* [Given data]
• • • •

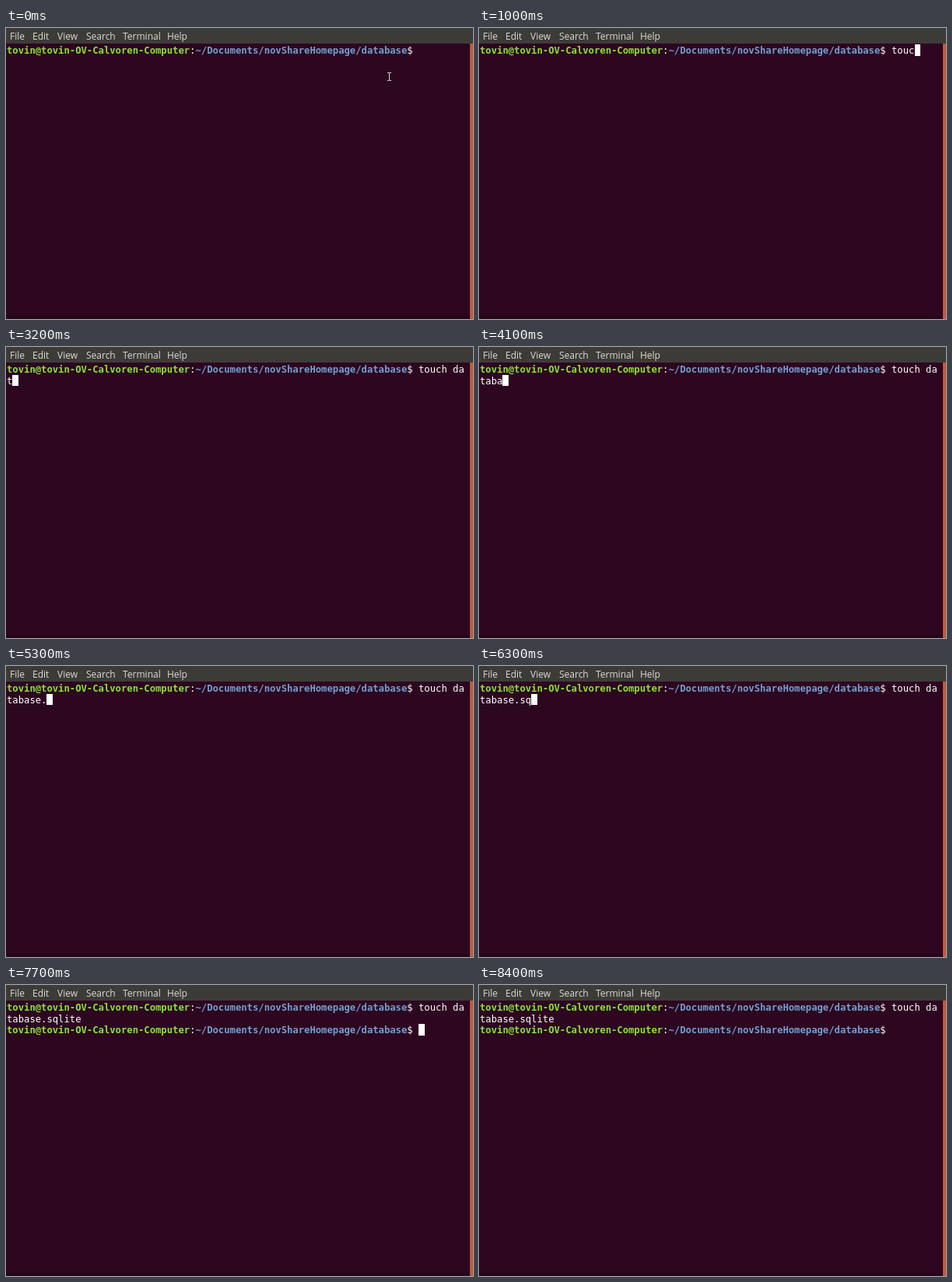
An HTML page for the animation above (8500 ms loop, 600 px wide and 374 px high).

```html
<!DOCTYPE html>
<html lang="en">
<head>
<meta charset="utf-8">
<title>Terminal</title>
<style>
  html, body { margin: 0; width: 100%; height: 100%; overflow: hidden; background: #2d0720; }
  #stage { position: relative; width: 600px; height: 374px; overflow: hidden; }
  #stage > * { position: absolute; }
  #menu { left: 0; top: 0; width: 600px; height: 20px; background: #3d3b37;
          font: 12px/22px "Open Sans", sans-serif; color: #dfdbd2; }
  #menu span { position: absolute; top: 0; white-space: pre; }
  #scrollbar { left: 596px; top: 20px; width: 4px; height: 354px; background: #c05a3c; }
  #bottom { left: 0; top: 370px; width: 596px; height: 4px; background: #240519; }
  .row { left: 1px; margin: 0; white-space: pre; color: #fff;
         font: 12.21px/14.65px "DejaVu Sans Mono", monospace; }
  .row b:first-child { color: #8ae234; }
  .row b:last-child { color: #729fcf; }
  #cursor { width: 7.35px; height: 14.65px; background: #fff; }
  #pointer { left: 488px; top: 56px; }
</style>
</head>
<body>
<div id="stage">
  <div id="menu"></div>
  <div id="bottom"></div>
  <div id="scrollbar"></div>
  <div id="cursor"></div>
  <svg id="pointer" width="9" height="13" fill="none" stroke="#ddd" stroke-width="1">
    <path d="M2 1.5H4L4.5 2L5 1.5H7M4.5 2V11M2 11.5H4L4.5 11L5 11.5H7"/>
  </svg>
</div>
<script>
const LOOP = 8500, BLINK = 600, COLUMNS = 80;
const CELL_W = 7.351, CELL_H = 14.65, LEFT = 1, CURSOR_TOP = 21, TEXT_TOP = 22;
const USER = 'tovin@tovin-OV-Calvoren-Computer';
const FOLDER = '~/Documents/novShareHomepage/database';
const PROMPT = `<b>${USER}</b>:<b>${FOLDER}</b>$ `;
const PROMPT_LENGTH = USER.length + FOLDER.length + 3;
const COMMAND = 'touch database.sqlite';
// One time per typed character, then the Enter key.
const KEYS = [200, 400, 700, 1000, 1300, 1600, 1900, 2800, 3200, 3600, 3700,
              4000, 4400, 5000, 5200, 5800, 6200, 6500, 6800, 7100, 7400, 7700];

const stage = document.getElementById('stage');
const cursor = document.getElementById('cursor');
const pointer = document.getElementById('pointer');

const MENU = { File: 5, Edit: 34, View: 66, Search: 103, Terminal: 150, Help: 207 };
for (const [label, x] of Object.entries(MENU)) {
  const item = document.createElement('span');
  item.textContent = label;
  item.style.left = x + 'px';
  document.getElementById('menu').append(item);
}

const rows = [0, 1, 2].map(i => {
  const row = document.createElement('pre');
  row.className = 'row';
  row.style.top = TEXT_TOP + i * CELL_H + 'px';
  stage.append(row);
  return row;
});

let shownCount = -1;

function showText(count) {
  if (count === shownCount) return;
  shownCount = count;
  const typed = COMMAND.slice(0, count);
  const room = COLUMNS - PROMPT_LENGTH;
  const entered = count > COMMAND.length;
  rows[0].innerHTML = PROMPT + typed.slice(0, room);
  rows[1].textContent = typed.slice(room);
  rows[2].innerHTML = entered ? PROMPT : '';

  const position = entered ? 2 * COLUMNS + PROMPT_LENGTH : PROMPT_LENGTH + count;
  cursor.style.left = LEFT + position % COLUMNS * CELL_W + 'px';
  cursor.style.top = CURSOR_TOP + Math.floor(position / COLUMNS) * CELL_H + 'px';
}

function draw(now) {
  const t = now % LOOP;
  const count = KEYS.filter(time => time <= t).length;
  showText(count);
  const lit = count > 0 && t - KEYS[count - 1] < BLINK;
  cursor.style.visibility = lit ? 'visible' : 'hidden';
  pointer.style.visibility = count ? 'hidden' : 'visible';
}

const start = performance.now();
function tick() {
  draw(performance.now() - start);
  requestAnimationFrame(tick);
}
tick();
</script>
</body>
</html>
```
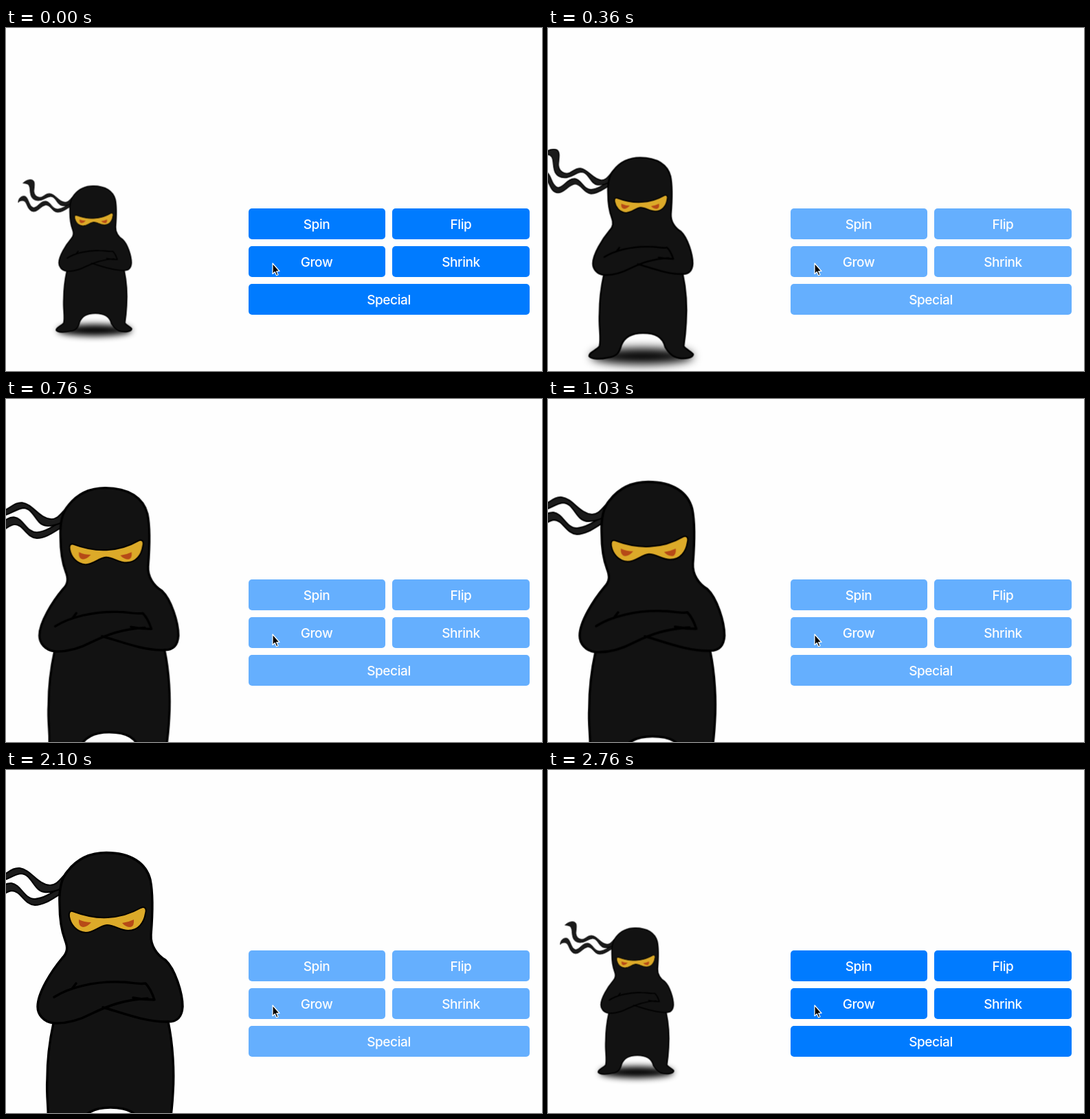
Write an HTML page that moves like this. It is 780 px wide and 500 px high and loops after 2.83 s.

```html
<!DOCTYPE html>
<html lang="en">
<head>
<meta charset="utf-8">
<title>Growing ninja</title>
<style>
  html, body { margin: 0; width: 100%; height: 100%; overflow: hidden; background: #fefefe; }
  svg { display: block; width: 780px; height: 500px; }

  .ninja {
    transform-origin: 108px 340px;
    animation: grow 2830ms linear infinite;
    stroke: #000;
    stroke-width: 3.4;
    stroke-linejoin: round;
    stroke-linecap: round;
  }
  .shadow { fill: #000; stroke: none; filter: url(#soft); }
  .ribbon { fill: #1b1b1b; stroke-width: 2; }
  .body { fill: #121212; }
  .arms { fill: none; }
  .mask { fill: #dcaa29; stroke-width: 2; }
  .eyes { fill: #b64a17; stroke: none; }

  .buttons { animation: disable 2830ms step-end infinite; }
  .buttons rect { fill: #007bff; height: 45px; rx: 5px; }
  .buttons text {
    fill: #fff;
    font: 500 19px Inter, Roboto, sans-serif;
    letter-spacing: -.4px;
    text-anchor: middle;
  }
  .cursor { fill: #000; stroke: #fff; stroke-width: 1.2; stroke-linejoin: round; }

  /* grows from 135 to 1095 ms, snaps back at 2160 ms */
  @keyframes grow {
    0% { transform: scale(.5); }
    4.77% { transform: scale(.5); animation-timing-function: ease; }
    38.69% { transform: scale(1); animation-timing-function: step-end; }
    76.32%, 100% { transform: scale(.5); }
  }
  @keyframes disable {
    0% { opacity: 1; }
    3.53% { opacity: .6; }
    76.32%, 100% { opacity: 1; }
  }
</style>
</head>
<body>
<svg viewBox="0 0 780 500">
  <defs>
    <filter id="soft" x="-30%" y="-150%" width="160%" height="400%">
      <feGaussianBlur stdDeviation="10"/>
    </filter>
  </defs>

  <g class="ninja">
    <ellipse class="shadow" cx="150" cy="541" rx="108" ry="17"/>
    <path class="ribbon" d="M-72 168C-72 156-62 148-52 151C-42 156-42 180-28 184C-16 184-8 164 8 165C22 167 26 188 42 188C56 187 68 178 82 169L84 178C72 184 58 197 42 197C26 196 22 176 8 176C-6 178-14 195-28 195C-46 194-46 166-56 164C-62 162-68 163-72 168Z"/>
    <path class="ribbon" d="M-58 112C-50 104-38 100-30 104C-22 109-27 126-27 136C-26 150-14 156-4 153C4 149 10 142 20 143C36 145 46 167 64 168C74 168 78 160 86 152L82 172C74 176 66 179 56 178C40 176 38 152 22 151C10 152 0 163-14 163C-40 162-36 138-39 124C-42 112-50 114-58 112Z"/>
    <path class="body" d="M146 120.500C182 120.500 204 136 210 160C215 184 213 215 211 240C210 256 220 270 232 277C246 290 257 325 257 345C256 362 248 367 236 367C243 400 245 440 243 470C242 490 240 506 238 520C244 528 254 531 258 537C258 545 240 547 228 545C212 543 204 530 199 522C194 500 178 492 152 492C126 492 112 502 106 518C102 534 96 542 78 544C62 548 42 548 38 541C38 532 52 530 60 520C64 500 58 480 60 450C60 420 64 392 69 369C54 367 46 356 46 345C46 325 66 293 82 274C90 266 90 258 86 248C80 232 78 215 78 196C77 176 80 158 90 147C104 129 122 120.500 146 120.500Z"/>
    <path class="arms" d="M70 331C92 317 128 308 165 309C180 309 194 313 203 311C209 317 213 326 216 335Q200 335 185 332M206 333C172 335 150 343 125 355C106 365 88 370 69 369M102 311L96 319M141 346C164 352 202 368 236 367"/>
    <path class="mask" d="M97 206C113 212 130 216 148 215C168 214 184 208 196 201C202 198 205 202 203 209C201 222 193 234 178 234C166 234 158 226 147 226C136 227 128 237 116 237C102 236 94 225 92 214C91 208 93 205 97 206Z"/>
    <path class="eyes" d="M106 218Q114 222 124 222Q118 229 112 229Q105 228 106 218ZM169 223Q178 222 186 218Q187 228 181 229Q174 229 169 223Z"/>
  </g>

  <g class="buttons">
    <rect x="353" y="263" width="199"/>
    <rect x="562" y="263" width="200"/>
    <rect x="353" y="318" width="199"/>
    <rect x="562" y="318" width="200"/>
    <rect x="353" y="373" width="409"/>
    <text x="452" y="293">Spin</text>
    <text x="662" y="293">Flip</text>
    <text x="452" y="348">Grow</text>
    <text x="662" y="348">Shrink</text>
    <text x="557" y="403">Special</text>
  </g>

  <path class="cursor" d="M388 343V358.500L391.300 355.400L393.600 360.800L396 359.800L393.700 354.500H398Z"/>
</svg>
</body>
</html>
```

• • • •

* [Your assignment] Would you please return all lines from the listing above that contain "style"?

* [Written solution]
<style>
</style>
  item.style.left = x + 'px';
  row.style.top = TEXT_TOP + i * CELL_H + 'px';
  cursor.style.left = LEFT + position % COLUMNS * CELL_W + 'px';
  cursor.style.top = CURSOR_TOP + Math.floor(position / COLUMNS) * CELL_H + 'px';
  cursor.style.visibility = lit ? 'visible' : 'hidden';
  pointer.style.visibility = count ? 'hidden' : 'visible';
<style>
</style>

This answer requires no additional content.